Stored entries

# # # # # # #

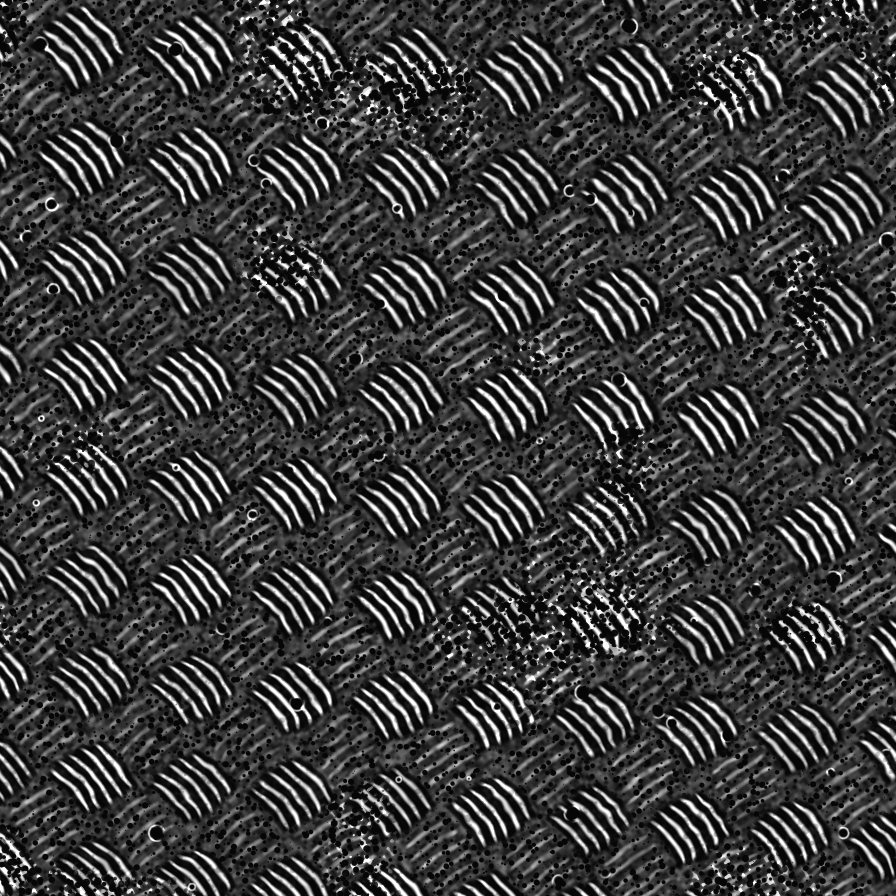
This texture is drawn by a three.js fragment shader. Its source:

```glsl
#define PITCH vec2(0.1228, 0.1257)    // spacing of raised pads at the top left
#define SHRINK vec2(0.00165, 0.0013)  // loss of spacing per row
#define START vec2(0.0911, 0.0521)    // centre of the first pad
#define BAR_GAP 0.128                 // bar spacing, in pads
#define BAR_HALF 0.34                 // half length of a bar, in pads
#define BRIGHT_ANGLE 0.82
#define DIM_ANGLE -0.70
#define WOBBLE 0.035
#define PIT_GRID 140.0
#define DENT_GRID 20.0
#define METAL 0.25
#define BLACK 0.025

varying vec2 vUv;

float hash(vec2 p) {
  vec3 p3 = fract(p.xyx * 0.1031);
  p3 += dot(p3, p3.yzx + 33.33);
  return fract((p3.x + p3.y) * p3.z);
}

float noise(vec2 p) {
  vec2 i = floor(p), f = fract(p);
  f = f * f * (3.0 - 2.0 * f);
  return mix(mix(hash(i), hash(i + vec2(1.0, 0.0)), f.x),
             mix(hash(i + vec2(0.0, 1.0)), hash(i + 1.0), f.x), f.y);
}

// Signed distance to scattered round spots of random size
float spots(vec2 p, float growth) {
  vec2 cell = floor(p);
  float nearest = 1.0;
  for (int y = -1; y <= 1; y++) {
    for (int x = -1; x <= 1; x++) {
      vec2 id = cell + vec2(float(x), float(y));
      vec2 centre = id + vec2(hash(id + 11.0), hash(id + 47.0));
      float radius = 0.7 * hash(id + 83.0) - 0.2 + growth;
      if (radius > 0.0) nearest = min(nearest, length(p - centre) - radius);
    }
  }
  return nearest;
}

// Pad coordinates on the slightly receding, tilted plate
vec2 plateCoords(vec2 c) {
  vec2 q = (c - START) / PITCH;
  for (int n = 0; n < 5; n++) {
    q.x = (c.x - START.x - 0.00186 * q.y) / (PITCH.x - SHRINK.x * q.y);
    q.y = (c.y - START.y - q.x * (0.0078 + 0.0002 * q.y)) / (PITCH.y - SHRINK.y * q.y);
  }
  return q;
}

// Five bowed bars: x is the ridge, y the pad around it
vec2 bars(vec2 p, float angle, float bow) {
  vec2 along = vec2(cos(angle), sin(angle));
  float v = dot(p, vec2(along.y, -along.x));
  float u = dot(p, along) - 0.11 * v;
  v += bow * (u * u - 0.035);
  float k = clamp(floor(v / BAR_GAP + 0.5), -2.0, 2.0);
  float d = abs(v / BAR_GAP - k);
  float reach = abs(u) / (BAR_HALF * (1.0 - 0.035 * k * k));
  float taper = 1.0 - 0.35 * reach * reach;
  float ridge = (1.0 - smoothstep(0.02, 0.32 * taper, d)) * (1.0 - smoothstep(0.75, 1.0, reach));
  float pad = (1.0 - smoothstep(0.45, 0.8, d)) * (1.0 - smoothstep(0.85, 1.1, reach));
  return vec2(ridge, pad);
}

void main() {
  vec2 c = vec2(vUv.x, 1.0 - vUv.y);
  vec2 q = plateCoords(c);
  q += WOBBLE * (vec2(noise(c * 75.0), noise(c * 75.0 + 31.0)) - 0.5);

  // Two sets of pads, offset by half a step
  vec2 brightId = floor(q + 0.5), dimId = floor(q);
  float brightRand = hash(brightId + 19.0), dimRand = hash(dimId + 61.0);
  vec2 bright = bars(q - brightId, BRIGHT_ANGLE + 0.1 * (brightRand - 0.5), 0.6);
  vec2 dim = bars(q - dimId - 0.5, DIM_ANGLE + 0.12 * (dimRand - 0.5), 0.2);

  // Grain and worn areas
  mat2 turn = mat2(0.8, 0.6, -0.6, 0.8);
  float fine = noise(turn * c * 230.0);
  float coarse = noise(turn * c * 105.0 + 9.0);
  float wear = smoothstep(0.66, 0.86, noise(c * 10.0 + 5.0));
  float tone = METAL + 0.5 * (0.6 * fine + 0.4 * coarse - 0.5);

  // Dim bars
  tone = mix(tone, 0.06 + 0.16 * fine, 0.7 * dim.y);
  tone += dim.x * (0.28 + 0.16 * dimRand) * (0.55 + 0.8 * coarse);

  // Bright bars in dark grooves
  tone = mix(tone, 0.01 + 0.12 * fine * coarse, bright.y);
  tone += bright.x * (0.8 + 0.2 * brightRand) * (0.85 + 0.35 * coarse);

  // Pits and bright specks
  float pit = 1.0 - smoothstep(-0.12, 0.12, spots(turn * c * PIT_GRID, 0.12 * wear));
  tone += 0.6 * wear * smoothstep(0.65, 0.85, fine);
  tone *= 1.0 - pit * mix(0.95, 0.25, bright.y * (1.0 - wear));

  // Larger dents with a partial shiny rim
  float dent = spots(c * DENT_GRID, -0.35 + 0.05 * wear);
  float rim = 1.0 - smoothstep(0.0, 0.04, abs(dent - 0.035));
  tone += 0.7 * rim * smoothstep(0.45, 0.75, noise(c * 90.0 + 3.0));
  tone *= smoothstep(-0.03, 0.02, dent);

  gl_FragColor = vec4(vec3(clamp(max(tone, BLACK), 0.0, 1.0)), 1.0);
}
```
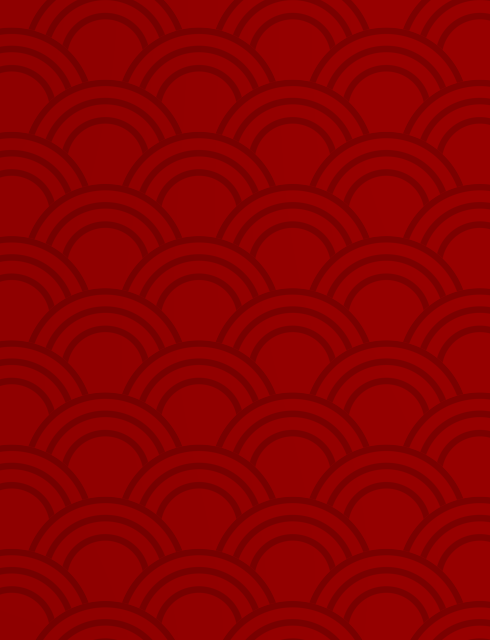
A Shadertoy shader for this pattern:

```glsl
#define PITCH 0.2927              // distance between scales in a row
#define ROW_STEP 0.08145          // distance between rows
#define ANCHOR vec2(0.0182, 0.8288)
#define RADII vec3(0.1283, 0.0998, 0.0697)  // outer edges of the rings
#define LINE_WIDTH 0.0102
#define SOFTNESS 0.75             // edge blur in output pixels
#define LINE_SHADE 0.82
#define RED_LEFT 0.562
#define RED_RIGHT 0.594

// Coverage of the region where the signed distance is negative
float fill(float dist, float blur) {
    return 1.0 - smoothstep(-blur, blur, dist);
}

// Three concentric lines around a scale centre
float rings(float d, float blur) {
    float halfWidth = 0.5 * LINE_WIDTH;
    vec3 gap = abs(vec3(d) - RADII + halfWidth) - halfWidth;
    return fill(min(gap.x, min(gap.y, gap.z)), blur);
}

// Staggered rows painted from back (top) to front (bottom)
float scales(vec2 p, float blur) {
    float baseRow = floor(p.y / ROW_STEP);
    float ink = 0.0;
    for (int i = 2; i >= -1; i--) {
        float row = baseRow + float(i);
        float shift = 0.5 * PITCH * mod(row, 2.0);
        float x = mod(p.x - shift + 0.5 * PITCH, PITCH) - 0.5 * PITCH;
        float d = length(vec2(x, p.y - row * ROW_STEP));
        ink = mix(ink, rings(d, blur), fill(d - RADII.x, blur));
    }
    return ink;
}

void mainImage(out vec4 fragColor, in vec2 fragCoord) {
    vec2 uv = fragCoord / iResolution.xy;
    vec2 p = fragCoord / iResolution.y;
    float blur = SOFTNESS / iResolution.y;

    // Faint sideways light with a slow, layered ripple
    float red = mix(RED_LEFT, RED_RIGHT, smoothstep(0.0, 0.9, uv.x + 0.12 * (uv.y - 0.5)));
    red += 0.002 * (sin(7.0 * p.x + 3.0 * p.y) + sin(5.0 * p.y - 4.0 * p.x));

    float ink = scales(p - ANCHOR, blur);
    fragColor = vec4(red * mix(1.0, LINE_SHADE, ink), 0.0, 0.0, 1.0);
}
```
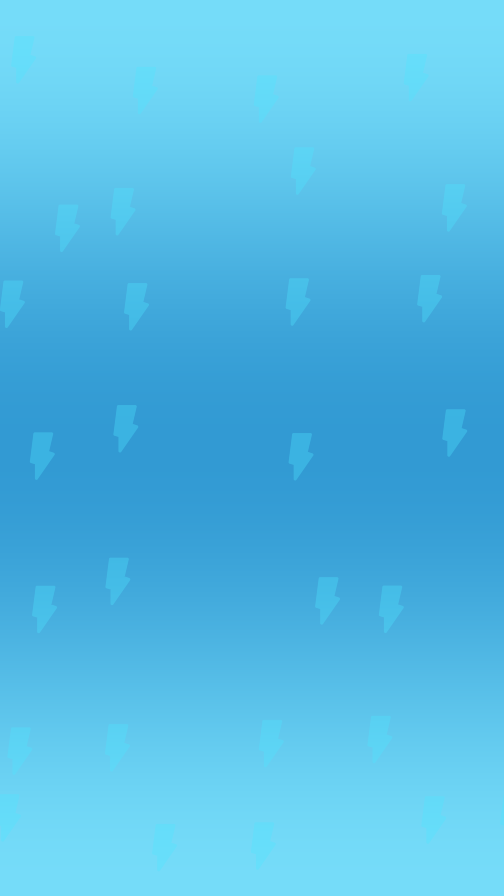
This pattern is drawn by a WebGL 2 fragment shader. Its source:

```glsl
#version 300 es
precision highp float;

uniform vec2 u_resolution;
out vec4 fragColor;

const int CORNERS = 7;
const vec2 BOLT[CORNERS] = vec2[CORNERS](
    vec2(-9.5, 28.0), vec2(12.0, 28.0), vec2(6.5, 4.5), vec2(14.0, 2.0),
    vec2(-7.5, -29.0), vec2(-7.5, -9.5), vec2(-14.0, -7.5));

vec2 hash2(vec2 cell) {
    vec2 k = vec2(dot(cell, vec2(127.1, 311.7)), dot(cell, vec2(269.5, 183.3)));
    return fract(sin(k) * 43758.5453);
}

// Signed distance to the bolt outline, with rounded corners
float boltDistance(vec2 p) {
    float nearest = dot(p - BOLT[0], p - BOLT[0]);
    float side = 1.0;
    for (int i = 0, j = CORNERS - 1; i < CORNERS; j = i, i++) {
        vec2 edge = BOLT[j] - BOLT[i];
        vec2 w = p - BOLT[i];
        vec2 toEdge = w - edge * clamp(dot(w, edge) / dot(edge, edge), 0.0, 1.0);
        nearest = min(nearest, dot(toEdge, toEdge));
        bvec3 crossing = bvec3(p.y >= BOLT[i].y, p.y < BOLT[j].y,
                               edge.x * w.y > edge.y * w.x);
        if (all(crossing) || all(not(crossing))) side = -side;
    }
    return side * sqrt(nearest) - 2.0;
}

// Jittered grid of bolts, each wrapped around the tile edges
float scatteredBolts(vec2 p, vec2 tile) {
    const vec2 grid = vec2(4.0, 7.0);
    float d = 1e3;
    for (float row = 0.0; row < grid.y; row++) {
        for (float col = 0.0; col < grid.x; col++) {
            vec2 cell = vec2(col, row);
            vec2 jitter = (hash2(cell + 3.0) - 0.5) * vec2(0.76, 0.6);
            vec2 offset = p - (cell + vec2(0.3, 0.4) + jitter) / grid * tile;
            offset -= tile * round(offset / tile);
            offset *= 648.0;
            if (dot(offset, offset) < 1600.0) d = min(d, boltDistance(offset));
        }
    }
    return d;
}

void main() {
    vec2 p = gl_FragCoord.xy / u_resolution.x;
    vec2 tile = vec2(1.0, u_resolution.y / u_resolution.x);

    // Vertical gradient, light at both ends and deep in the middle
    float light = 0.5 + 0.5 * cos(6.2831853 * p.y / tile.y);
    vec3 deepBlue = vec3(0.195, 0.604, 0.828);
    vec3 paleCyan = vec3(0.460, 0.863, 0.976);
    vec3 color = mix(deepBlue, paleCyan, light);

    // Translucent bolts with smoothed edges
    float pixel = 648.0 / u_resolution.x;
    float bolt = 1.0 - smoothstep(-0.6 * pixel, 0.6 * pixel, scatteredBolts(p, tile));
    vec3 boltCyan = vec3(0.30, 0.90, 1.0);
    color = mix(color, boltCyan, 0.33 * bolt);

    fragColor = vec4(color, 1.0);
}
```
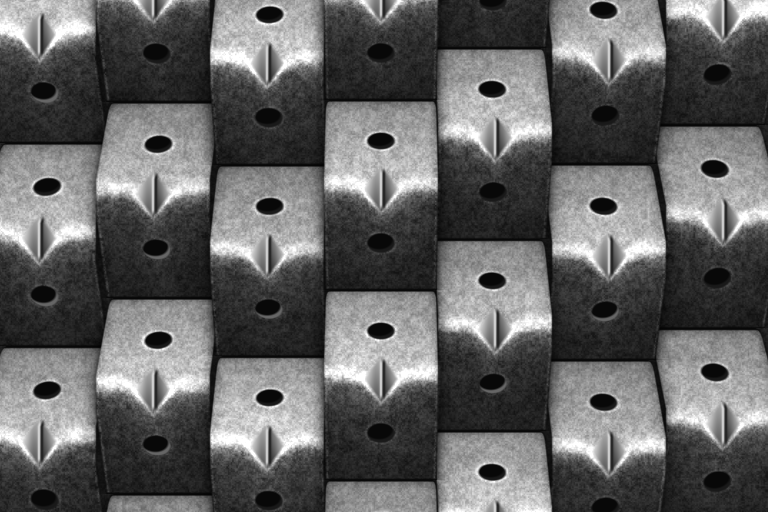
Write a WebGL 2 fragment shader that draws this pattern.

```glsl
#version 300 es
precision highp float;
// Seven staggered columns of folded, punched steel brackets in grey light.
uniform vec2 u_resolution;
out vec4 fragColor;

float hash(vec2 p) {
  vec3 q = fract(vec3(p.xyx) * 0.1031);
  q += dot(q, q.yzx + 33.33);
  return fract((q.x + q.y) * q.z);
}

float noise(vec2 p) {
  vec2 i = floor(p), f = fract(p);
  f = f * f * (3.0 - 2.0 * f);
  return mix(mix(hash(i), hash(i + vec2(1, 0)), f.x),
             mix(hash(i + vec2(0, 1)), hash(i + vec2(1, 1)), f.x), f.y);
}

float bell(float x, float width) {
  return exp(-x * x / (width * width));
}

// Punched hole: black inside, lit lower wall, thin bright rim
float punch(float shade, vec2 p, vec2 radius, float wall, float px) {
  float d = (length(p / radius) - 1.0) * radius.y;
  float inner = (length((p + vec2(2.0, 3.5)) / radius) - 1.0) * radius.y;
  float inside = mix(0.03, wall, smoothstep(-1.0, 1.5, inner));
  shade += 0.25 * shade * bell(d - 1.2, 1.2);
  return mix(inside, shade, smoothstep(-px, px, d));
}

// Pressed gusset: pointed dent with a raised spine
float gusset(float shade, vec2 p) {
  float across = abs(p.x) / 18.0;
  float d = across + pow(abs(p.y) / 23.0, 1.2) - 1.0;
  float dent = (p.x < 0.0 ? 0.5 : 0.36) + 0.3 * smoothstep(0.25, 0.9, across) - 0.008 * p.y;
  shade = mix(dent, shade, smoothstep(-0.25, 0.12, d));
  shade += 0.2 * bell(d - 0.05, 0.13) * smoothstep(-8.0, 6.0, p.y);
  float along = 1.0 - smoothstep(15.0, 22.0, abs(p.y));
  shade = mix(shade, 0.12, along * bell(p.x - 2.8, 1.7));
  return mix(shade, 0.85, along * bell(p.x, 1.4));
}

// Shade of one bracket; x from its axis, v from 0 at the back to 190 at the foot
float bracket(float x, float v, float halfWidth, vec2 id, float grain, float px) {
  float fold = 87.0 + 16.0 * bell(x, 18.0);
  float below = max(v - fold, 0.0);
  float front = smoothstep(fold - 5.0, fold + 7.0, v);
  float tone = 0.92 + 0.16 * hash(id + 7.0);

  // Bright top plate, glowing bend, dark front plate
  float top = 0.57 + 0.17 * smoothstep(5.0, 80.0, v);
  float face = 0.11 + 0.12 * (1.0 - below / 104.0) + 0.42 * exp(-below / 8.0);
  float shade = mix(top, face, front) * tone;
  shade *= 1.0 + (grain - 0.5) * mix(0.42, 0.95, front);
  shade += 0.24 * bell(v - fold + 5.0, 7.0) * (0.8 + 0.4 * grain);

  shade = gusset(shade, vec2(x, v - 89.0));
  shade = punch(shade, vec2(x, v - 41.0), vec2(13.5, 8.2), 0.1, px);
  float wall = 0.1 + 0.3 * step(0.65, hash(id + 3.0));
  shade = punch(shade, vec2(x, v - 143.0), vec2(13.5, 9.5), wall, px);

  // Worn side edges and the dark seam between steps
  float edge = max(halfWidth - abs(x), 0.0);
  shade *= 1.0 - 0.35 * exp(-edge / 4.0);
  shade += 0.16 * bell(edge - 2.0, 1.3) * smoothstep(20.0, 90.0, v) * grain;
  shade *= 1.0 - 0.4 * exp(-v / 4.0);
  float seam = smoothstep(0.5, 0.5 + 2.0 * px, v)
             * (1.0 - smoothstep(190.0 - 2.5 * px, 190.0, v));
  return mix(0.03, shade, seam);
}

void main() {
  // 768 units across the canvas, measured downwards from the top
  float px = 768.0 / u_resolution.x;
  vec2 p = vec2(gl_FragCoord.x, u_resolution.y - gl_FragCoord.y) * px;

  float grain = 0.34 * noise(p * 0.7) + 0.3 * noise(p * 0.33 + 40.0)
              + 0.22 * noise(p * 0.14 + 90.0) + 0.14 * noise(p * vec2(0.03, 0.05));
  grain = clamp(0.5 + (grain - 0.5) * 1.5, 0.0, 1.0);

  // Top edge of one step in each column
  float start[7] = float[7](143.0, 102.0, 165.0, 100.0, 48.0, 164.0, 125.0);
  float shade = 0.09 + 0.14 * grain;

  // Outer columns first, so that the middle ones overlap them
  for (int n = 0; n < 7; n++) {
    int c = (n & 1) == 0 ? n / 2 : 6 - n / 2;
    float side = float(c) - 3.0;
    float period = 190.0 + 1.5 * side * side;
    float y = (p.y - start[c]) / period;
    float v = fract(y) * 190.0;

    // The bend stands closest to the eye, so it spreads outwards
    float near = min(min(v / 75.0, 1.0), 1.0 - (v - 110.0) / 105.0);
    float x = p.x - 381.0 - side * (108.0 + 6.0 * near);
    float halfWidth = 55.0 + 2.0 * near - 4.0 * exp(-v / 3.0);
    float d = abs(x) - halfWidth;

    shade *= 1.0 - 0.55 * exp(-max(d, 0.0) / 6.0);
    float plate = bracket(x, v, halfWidth, vec2(float(c), floor(y) + 9.0), grain, px);
    shade = mix(plate, shade, smoothstep(-px, px, d));
  }

  fragColor = vec4(vec3(clamp(shade, 0.0, 1.0)), 1.0);
}
```
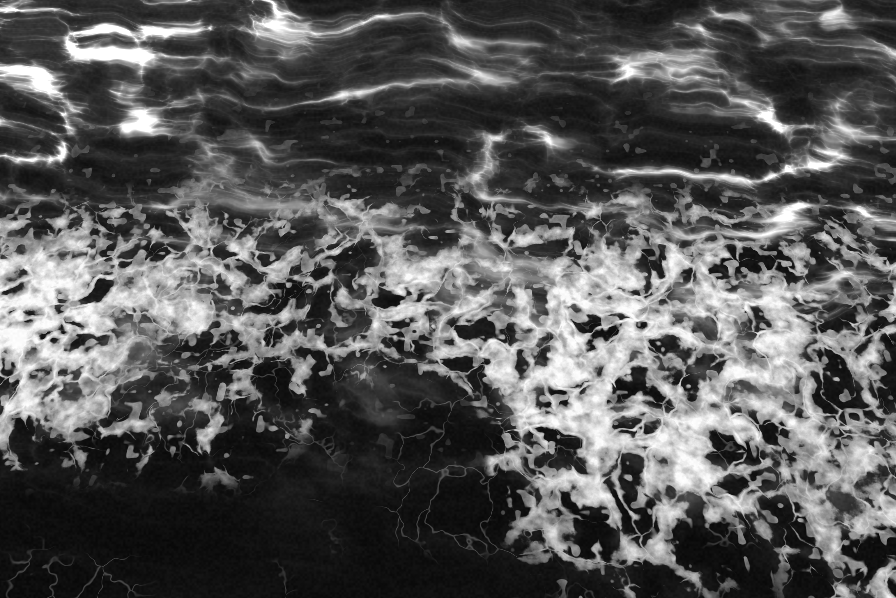
Give the GLSL for this texture, as a Shadertoy shader.

```glsl
const float DEEP_WATER = 0.045;
const float THIN_FOAM = 0.40;
const float THICK_FOAM = 0.93;

float hash(vec2 p) {
    vec3 q = fract(p.xyx * vec3(0.1031, 0.1030, 0.0973));
    q += dot(q, q.yzx + 33.33);
    return fract((q.x + q.y) * q.z);
}

float noise(vec2 p) {
    vec2 i = floor(p), f = fract(p);
    f = f * f * (3.0 - 2.0 * f);
    float low = mix(hash(i), hash(i + vec2(1, 0)), f.x);
    float high = mix(hash(i + vec2(0, 1)), hash(i + 1.0), f.x);
    return mix(low, high, f.y);
}

float fbm(vec2 p) {
    float sum = 0.0, amp = 0.516;
    for (int i = 0; i < 5; i++) {
        sum += amp * noise(p);
        p = mat2(1.6, 1.2, -1.2, 1.6) * p + 11.7;
        amp *= 0.5;
    }
    return sum;
}

// Sharp crests, sheared alternately so that wave trains cross
float ridges(vec2 p) {
    float sum = 0.0, amp = 0.5, shear = 0.7;
    for (int i = 0; i < 5; i++) {
        float r = 1.0 - abs(2.0 * noise(p) - 1.0);
        sum += amp * r * r;
        p = p * 1.95 + vec2(17.3, 9.1);
        p.y += shear * p.x;
        shear = -shear;
        amp *= 0.56;
    }
    return sum * 0.93;
}

// Gap between the two nearest cell centres: zero along cell borders
float cellBorder(vec2 p) {
    vec2 cell = floor(p);
    float first = 9.0, second = 9.0;
    for (int y = -1; y <= 1; y++)
    for (int x = -1; x <= 1; x++) {
        vec2 c = cell + vec2(x, y);
        vec2 centre = c + 0.1 + 0.8 * vec2(hash(c), hash(c + 57.3));
        float d = length(centre - p);
        second = min(second, max(first, d));
        first = min(first, d);
    }
    return second - first;
}

vec2 warp(vec2 p, float scale) {
    return vec2(fbm(p * scale), fbm(p * scale + 41.0)) - 0.5;
}

float blob(vec2 p, vec2 centre, vec2 size) {
    vec2 d = (p - centre) / size;
    return exp(-dot(d, d));
}

// Slanted foam belt with thick clots and open pools
float foamDensity(vec2 p) {
    float top = 0.68 - 0.12 * abs(p.x - 0.75);
    float bottom = mix(0.22, -0.02, smoothstep(0.65, 1.0, p.x));
    float belt = smoothstep(top + 0.12, top - 0.14, p.y)
               * smoothstep(bottom - 0.1, bottom + 0.16, p.y);
    float clots = blob(p, vec2(0.72, 0.46), vec2(0.09, 0.10))
                + blob(p, vec2(0.02, 0.42), vec2(0.12, 0.16))
                + blob(p, vec2(1.13, 0.28), vec2(0.24, 0.18))
                + blob(p, vec2(0.97, 0.50), vec2(0.14, 0.09));
    float pool = blob(p, vec2(0.72, 0.27), vec2(0.13, 0.12));
    float patches = 1.7 * (fbm(p * 3.2 + 5.0) - 0.5);
    return clamp(belt * (0.58 + patches + 0.38 * clots) - 0.5 * pool, 0.0, 1.0);
}

float waterTone(vec2 p) {
    float lift = smoothstep(0.1, 1.0, p.y);
    vec2 q = p * vec2(4.5, 13.0) * (0.75 + 0.35 * p.y);
    float wave = ridges(q + 1.6 * warp(p, 4.0));
    float glint = smoothstep(0.48, 0.88, wave);
    float sheen = smoothstep(0.35, 0.68, fbm(p * vec2(2.0, 5.0) + 23.0));
    float swell = lift * (0.03 + 0.62 * wave * wave + glint * mix(0.35, 1.1, sheen));
    return DEEP_WATER + 0.06 * wave * wave + swell;
}

void mainImage(out vec4 fragColor, in vec2 fragCoord) {
    vec2 p = fragCoord / iResolution.y;
    // Perspective: features shrink toward the top
    vec2 q = vec2(p.x - 0.75, p.y) * (0.85 + 0.4 * p.y);
    float density = foamDensity(p);
    float present = smoothstep(0.02, 0.2, density);
    float rough = fbm(q * 32.0) - 0.5;

    // Broad foam web, finer lace beside it, and loose flecks
    vec2 bend = warp(q, 9.0);
    float broad = cellBorder(q * vec2(8.5, 10.0) + 1.7 * bend);
    float lace = cellBorder(q * 21.0 + 3.2 * bend + 8.0);
    float depth = 0.42 * density - 0.03 - broad - 0.9 * rough;
    float laceDepth = 0.46 * density - lace - 0.35 * broad - 0.7 * rough;
    float web = smoothstep(-0.06, 0.07, depth);
    float net = smoothstep(-0.07, 0.09, laceDepth);
    float grains = 0.55 * noise(q * 85.0) + 0.45 * noise(q * 43.0 + 7.0);
    float upper = smoothstep(0.95, 0.65, p.y) * smoothstep(0.1, 0.5, p.y);
    float flecks = smoothstep(0.69, 0.77, grains + 0.2 * density + 0.05 * upper - 0.16 * broad);
    float foam = max(max(web, net) * present, flecks * max(present, 0.6 * upper));

    // Faint threads and submerged bubbles in the dark pools
    float thread = smoothstep(0.06, 0.0, cellBorder(q * 12.0 + 2.5 * bend + 31.0));
    thread *= smoothstep(0.45, 0.6, fbm(q * 7.0)) * smoothstep(0.75, 0.3, p.y);
    float haze = density * smoothstep(0.5, 0.0, broad) * (0.12 + 0.5 * max(rough + 0.1, 0.0));
    float tone = waterTone(p) + 0.22 * thread + haze;

    float bubbles = 0.9 * (fbm(q * 70.0) - 0.5);
    float body = smoothstep(-0.05, 0.4, max(depth, laceDepth)) * 0.6 + 0.35 * density;
    float foamTone = mix(THIN_FOAM, THICK_FOAM, clamp(body + bubbles + 0.1, 0.0, 1.1));
    tone = mix(tone, max(tone, foamTone), foam);
    tone += 0.035 * (noise(p * 260.0) - 0.5);
    fragColor = vec4(vec3(clamp(tone, 0.0, 1.0)), 1.0);
}
```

# # # # # # #

- [Exercise prompt]: Which lines above include the word "fract"? Return each one.

- [Written reply]:
  vec3 p3 = fract(p.xyx * 0.1031);
  return fract((p3.x + p3.y) * p3.z);
  vec2 i = floor(p), f = fract(p);
    return fract(sin(k) * 43758.5453);
  vec3 q = fract(vec3(p.xyx) * 0.1031);
  return fract((q.x + q.y) * q.z);
  vec2 i = floor(p), f = fract(p);
    float v = fract(y) * 190.0;
    vec3 q = fract(p.xyx * vec3(0.1031, 0.1030, 0.0973));
    return fract((q.x + q.y) * q.z);
    vec2 i = floor(p), f = fract(p);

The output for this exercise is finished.